Report each line of the data that includes the word "string".

**** SOURCE MATERIAL

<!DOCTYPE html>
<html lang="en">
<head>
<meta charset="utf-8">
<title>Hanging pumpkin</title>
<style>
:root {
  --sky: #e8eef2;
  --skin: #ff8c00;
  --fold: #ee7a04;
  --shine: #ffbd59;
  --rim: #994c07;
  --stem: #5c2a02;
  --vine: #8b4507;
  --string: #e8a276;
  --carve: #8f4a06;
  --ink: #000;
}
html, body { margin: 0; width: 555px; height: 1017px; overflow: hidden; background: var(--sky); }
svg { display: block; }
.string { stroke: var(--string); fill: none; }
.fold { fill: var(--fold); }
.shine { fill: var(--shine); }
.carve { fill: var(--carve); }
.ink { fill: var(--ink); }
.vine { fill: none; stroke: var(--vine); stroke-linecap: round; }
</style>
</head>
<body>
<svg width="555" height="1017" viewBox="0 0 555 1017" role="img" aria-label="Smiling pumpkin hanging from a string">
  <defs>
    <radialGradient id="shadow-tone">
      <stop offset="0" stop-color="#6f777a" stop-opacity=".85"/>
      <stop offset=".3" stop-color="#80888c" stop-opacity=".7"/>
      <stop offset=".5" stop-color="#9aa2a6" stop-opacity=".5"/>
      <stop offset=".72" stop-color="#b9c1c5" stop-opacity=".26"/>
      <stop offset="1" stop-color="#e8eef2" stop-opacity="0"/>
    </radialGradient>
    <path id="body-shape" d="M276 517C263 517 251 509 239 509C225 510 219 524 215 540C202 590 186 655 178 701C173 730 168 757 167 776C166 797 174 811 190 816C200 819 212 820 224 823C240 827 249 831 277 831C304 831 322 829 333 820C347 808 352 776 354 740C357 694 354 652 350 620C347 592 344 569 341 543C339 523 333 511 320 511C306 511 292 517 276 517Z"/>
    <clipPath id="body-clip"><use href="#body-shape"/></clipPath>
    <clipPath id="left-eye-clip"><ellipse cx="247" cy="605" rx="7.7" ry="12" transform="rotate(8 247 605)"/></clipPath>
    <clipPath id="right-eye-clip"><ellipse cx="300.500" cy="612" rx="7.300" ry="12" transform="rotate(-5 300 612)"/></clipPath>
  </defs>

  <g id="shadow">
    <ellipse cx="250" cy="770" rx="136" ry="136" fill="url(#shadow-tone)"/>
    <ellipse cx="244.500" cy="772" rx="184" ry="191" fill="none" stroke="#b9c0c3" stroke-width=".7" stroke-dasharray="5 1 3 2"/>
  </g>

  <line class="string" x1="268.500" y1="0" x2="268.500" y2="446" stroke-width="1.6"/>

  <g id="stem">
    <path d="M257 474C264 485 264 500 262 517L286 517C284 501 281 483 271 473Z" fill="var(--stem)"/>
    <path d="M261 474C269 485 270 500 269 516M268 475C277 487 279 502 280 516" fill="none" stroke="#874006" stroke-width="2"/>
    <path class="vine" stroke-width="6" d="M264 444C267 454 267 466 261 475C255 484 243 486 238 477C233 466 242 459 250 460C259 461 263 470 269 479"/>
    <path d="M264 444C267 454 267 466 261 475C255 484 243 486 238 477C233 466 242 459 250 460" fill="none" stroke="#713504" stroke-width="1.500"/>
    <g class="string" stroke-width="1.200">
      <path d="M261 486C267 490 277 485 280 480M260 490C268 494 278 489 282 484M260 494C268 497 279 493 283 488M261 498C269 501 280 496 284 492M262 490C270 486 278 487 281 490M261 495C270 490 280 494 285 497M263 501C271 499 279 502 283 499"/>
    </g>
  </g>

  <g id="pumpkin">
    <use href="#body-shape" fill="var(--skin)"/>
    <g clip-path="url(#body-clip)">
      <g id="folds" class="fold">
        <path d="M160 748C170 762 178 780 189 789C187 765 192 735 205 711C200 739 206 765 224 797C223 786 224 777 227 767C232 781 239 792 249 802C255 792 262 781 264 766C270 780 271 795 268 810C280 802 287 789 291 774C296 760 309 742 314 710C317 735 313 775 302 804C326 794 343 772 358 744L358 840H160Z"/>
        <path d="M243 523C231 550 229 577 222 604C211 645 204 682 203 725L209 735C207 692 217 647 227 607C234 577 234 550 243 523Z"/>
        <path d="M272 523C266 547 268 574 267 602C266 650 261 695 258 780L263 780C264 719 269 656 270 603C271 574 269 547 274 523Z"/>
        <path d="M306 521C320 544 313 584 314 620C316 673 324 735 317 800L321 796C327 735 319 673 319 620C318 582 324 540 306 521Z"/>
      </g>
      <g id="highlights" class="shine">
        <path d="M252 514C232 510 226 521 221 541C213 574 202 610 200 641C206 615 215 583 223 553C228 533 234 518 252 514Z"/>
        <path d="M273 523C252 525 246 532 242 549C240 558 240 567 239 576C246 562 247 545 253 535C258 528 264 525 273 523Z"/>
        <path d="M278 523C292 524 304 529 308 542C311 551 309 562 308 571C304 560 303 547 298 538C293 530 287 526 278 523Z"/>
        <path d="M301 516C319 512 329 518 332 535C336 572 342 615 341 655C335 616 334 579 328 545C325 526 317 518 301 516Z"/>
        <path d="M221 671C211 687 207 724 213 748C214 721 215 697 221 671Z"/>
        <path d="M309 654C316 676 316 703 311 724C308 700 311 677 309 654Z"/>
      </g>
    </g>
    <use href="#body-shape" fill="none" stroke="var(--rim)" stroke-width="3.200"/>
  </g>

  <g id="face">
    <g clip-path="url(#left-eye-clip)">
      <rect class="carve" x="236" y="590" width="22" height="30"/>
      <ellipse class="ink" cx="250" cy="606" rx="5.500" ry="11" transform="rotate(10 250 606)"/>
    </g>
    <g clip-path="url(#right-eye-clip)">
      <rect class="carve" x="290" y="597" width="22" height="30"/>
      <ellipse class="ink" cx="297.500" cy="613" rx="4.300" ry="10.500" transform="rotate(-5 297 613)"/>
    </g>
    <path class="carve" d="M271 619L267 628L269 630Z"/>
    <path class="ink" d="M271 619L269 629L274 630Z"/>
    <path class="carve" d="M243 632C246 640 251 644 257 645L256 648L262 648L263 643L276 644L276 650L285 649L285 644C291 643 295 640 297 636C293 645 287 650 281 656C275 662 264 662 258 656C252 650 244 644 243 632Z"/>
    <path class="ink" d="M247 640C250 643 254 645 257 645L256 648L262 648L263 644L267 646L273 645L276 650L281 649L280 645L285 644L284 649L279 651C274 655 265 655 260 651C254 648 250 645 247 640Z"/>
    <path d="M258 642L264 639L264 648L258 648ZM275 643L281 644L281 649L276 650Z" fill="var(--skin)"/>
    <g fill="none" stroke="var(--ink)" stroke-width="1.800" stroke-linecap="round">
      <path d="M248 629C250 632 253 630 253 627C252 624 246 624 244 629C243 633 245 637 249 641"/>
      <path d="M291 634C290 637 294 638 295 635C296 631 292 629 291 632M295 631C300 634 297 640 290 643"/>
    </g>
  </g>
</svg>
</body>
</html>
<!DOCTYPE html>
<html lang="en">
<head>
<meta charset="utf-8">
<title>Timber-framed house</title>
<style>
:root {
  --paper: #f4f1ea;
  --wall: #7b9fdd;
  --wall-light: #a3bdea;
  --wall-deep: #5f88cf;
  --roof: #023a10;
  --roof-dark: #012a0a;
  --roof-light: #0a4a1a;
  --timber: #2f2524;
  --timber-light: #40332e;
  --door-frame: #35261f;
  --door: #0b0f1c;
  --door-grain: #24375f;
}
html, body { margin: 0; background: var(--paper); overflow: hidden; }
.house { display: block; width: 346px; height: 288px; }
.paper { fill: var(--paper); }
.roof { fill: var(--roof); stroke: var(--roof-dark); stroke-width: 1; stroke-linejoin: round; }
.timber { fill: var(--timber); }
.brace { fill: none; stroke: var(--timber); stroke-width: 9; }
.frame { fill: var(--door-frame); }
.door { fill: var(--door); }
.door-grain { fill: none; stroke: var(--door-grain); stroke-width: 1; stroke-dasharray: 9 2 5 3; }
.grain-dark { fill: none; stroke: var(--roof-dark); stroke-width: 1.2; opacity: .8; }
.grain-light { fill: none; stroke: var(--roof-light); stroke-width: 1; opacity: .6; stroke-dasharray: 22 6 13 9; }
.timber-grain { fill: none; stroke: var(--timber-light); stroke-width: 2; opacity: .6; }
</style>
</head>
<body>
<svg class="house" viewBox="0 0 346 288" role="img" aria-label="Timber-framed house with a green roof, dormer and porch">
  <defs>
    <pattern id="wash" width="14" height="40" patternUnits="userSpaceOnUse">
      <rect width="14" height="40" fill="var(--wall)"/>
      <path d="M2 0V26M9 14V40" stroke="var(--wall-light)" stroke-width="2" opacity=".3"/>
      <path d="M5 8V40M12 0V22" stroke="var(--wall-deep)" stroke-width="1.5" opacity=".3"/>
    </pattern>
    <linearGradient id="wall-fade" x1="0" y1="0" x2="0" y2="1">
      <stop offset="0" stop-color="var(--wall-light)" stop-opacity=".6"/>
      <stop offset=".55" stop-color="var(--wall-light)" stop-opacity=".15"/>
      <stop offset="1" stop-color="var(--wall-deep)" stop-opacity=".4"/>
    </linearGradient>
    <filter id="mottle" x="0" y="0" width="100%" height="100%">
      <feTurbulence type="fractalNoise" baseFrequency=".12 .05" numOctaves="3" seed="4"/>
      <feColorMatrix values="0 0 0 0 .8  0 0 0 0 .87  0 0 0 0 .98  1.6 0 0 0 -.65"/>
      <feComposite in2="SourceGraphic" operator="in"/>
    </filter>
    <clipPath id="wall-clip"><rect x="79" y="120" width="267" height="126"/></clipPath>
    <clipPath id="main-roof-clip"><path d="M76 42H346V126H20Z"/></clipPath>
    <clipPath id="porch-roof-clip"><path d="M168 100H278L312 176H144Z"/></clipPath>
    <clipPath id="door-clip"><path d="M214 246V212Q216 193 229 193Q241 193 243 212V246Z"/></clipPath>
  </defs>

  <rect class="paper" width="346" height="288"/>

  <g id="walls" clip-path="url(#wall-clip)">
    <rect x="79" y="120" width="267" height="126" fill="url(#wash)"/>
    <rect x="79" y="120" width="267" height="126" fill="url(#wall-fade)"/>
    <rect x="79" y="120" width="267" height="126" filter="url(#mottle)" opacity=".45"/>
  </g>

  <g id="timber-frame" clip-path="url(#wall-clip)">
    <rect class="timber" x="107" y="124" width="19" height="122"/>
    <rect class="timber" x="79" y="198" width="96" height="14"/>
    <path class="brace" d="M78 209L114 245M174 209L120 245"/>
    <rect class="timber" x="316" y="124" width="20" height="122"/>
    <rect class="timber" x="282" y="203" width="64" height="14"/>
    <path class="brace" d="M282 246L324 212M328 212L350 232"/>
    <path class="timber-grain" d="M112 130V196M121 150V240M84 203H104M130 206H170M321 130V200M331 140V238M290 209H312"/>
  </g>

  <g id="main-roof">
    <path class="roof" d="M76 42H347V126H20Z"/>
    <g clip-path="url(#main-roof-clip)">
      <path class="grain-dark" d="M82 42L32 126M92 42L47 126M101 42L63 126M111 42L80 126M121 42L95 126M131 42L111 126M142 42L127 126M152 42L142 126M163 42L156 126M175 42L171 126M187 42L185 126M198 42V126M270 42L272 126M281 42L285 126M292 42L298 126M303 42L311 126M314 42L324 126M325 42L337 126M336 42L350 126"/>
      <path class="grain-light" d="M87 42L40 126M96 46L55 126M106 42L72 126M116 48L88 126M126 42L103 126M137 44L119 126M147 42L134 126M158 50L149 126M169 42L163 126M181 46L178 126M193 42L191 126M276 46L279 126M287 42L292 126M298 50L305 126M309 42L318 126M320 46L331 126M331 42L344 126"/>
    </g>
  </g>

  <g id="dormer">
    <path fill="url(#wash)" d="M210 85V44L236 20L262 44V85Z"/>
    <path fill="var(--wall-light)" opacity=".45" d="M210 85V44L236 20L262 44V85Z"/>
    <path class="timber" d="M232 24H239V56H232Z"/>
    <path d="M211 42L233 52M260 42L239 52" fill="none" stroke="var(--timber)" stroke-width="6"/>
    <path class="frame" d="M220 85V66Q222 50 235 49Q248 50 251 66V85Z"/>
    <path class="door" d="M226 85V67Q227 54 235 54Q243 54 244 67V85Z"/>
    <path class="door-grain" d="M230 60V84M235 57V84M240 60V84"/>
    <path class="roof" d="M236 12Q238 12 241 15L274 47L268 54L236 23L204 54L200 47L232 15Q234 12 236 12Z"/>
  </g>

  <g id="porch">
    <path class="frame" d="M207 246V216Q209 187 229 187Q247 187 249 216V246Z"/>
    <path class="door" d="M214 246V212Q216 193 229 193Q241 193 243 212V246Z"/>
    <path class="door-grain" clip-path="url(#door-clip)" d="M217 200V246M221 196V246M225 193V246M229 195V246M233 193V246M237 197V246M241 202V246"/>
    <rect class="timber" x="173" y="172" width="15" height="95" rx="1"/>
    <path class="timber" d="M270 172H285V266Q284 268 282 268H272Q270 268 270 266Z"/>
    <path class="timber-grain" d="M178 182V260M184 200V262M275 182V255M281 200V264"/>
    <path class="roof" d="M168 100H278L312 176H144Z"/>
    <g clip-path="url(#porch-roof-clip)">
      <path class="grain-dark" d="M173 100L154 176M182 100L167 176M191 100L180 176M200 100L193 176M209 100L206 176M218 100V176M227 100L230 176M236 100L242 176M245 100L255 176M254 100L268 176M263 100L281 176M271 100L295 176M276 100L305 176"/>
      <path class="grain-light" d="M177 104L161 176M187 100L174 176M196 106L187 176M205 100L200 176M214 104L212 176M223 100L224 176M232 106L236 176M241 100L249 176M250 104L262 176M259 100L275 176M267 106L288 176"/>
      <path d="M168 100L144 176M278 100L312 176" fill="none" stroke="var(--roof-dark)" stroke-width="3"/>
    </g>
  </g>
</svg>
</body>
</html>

********

TASK OUTPUT:
  --string: #e8a276;
.string { stroke: var(--string); fill: none; }
<svg width="555" height="1017" viewBox="0 0 555 1017" role="img" aria-label="Smiling pumpkin hanging from a string">
  <line class="string" x1="268.500" y1="0" x2="268.500" y2="446" stroke-width="1.6"/>
    <g class="string" stroke-width="1.200">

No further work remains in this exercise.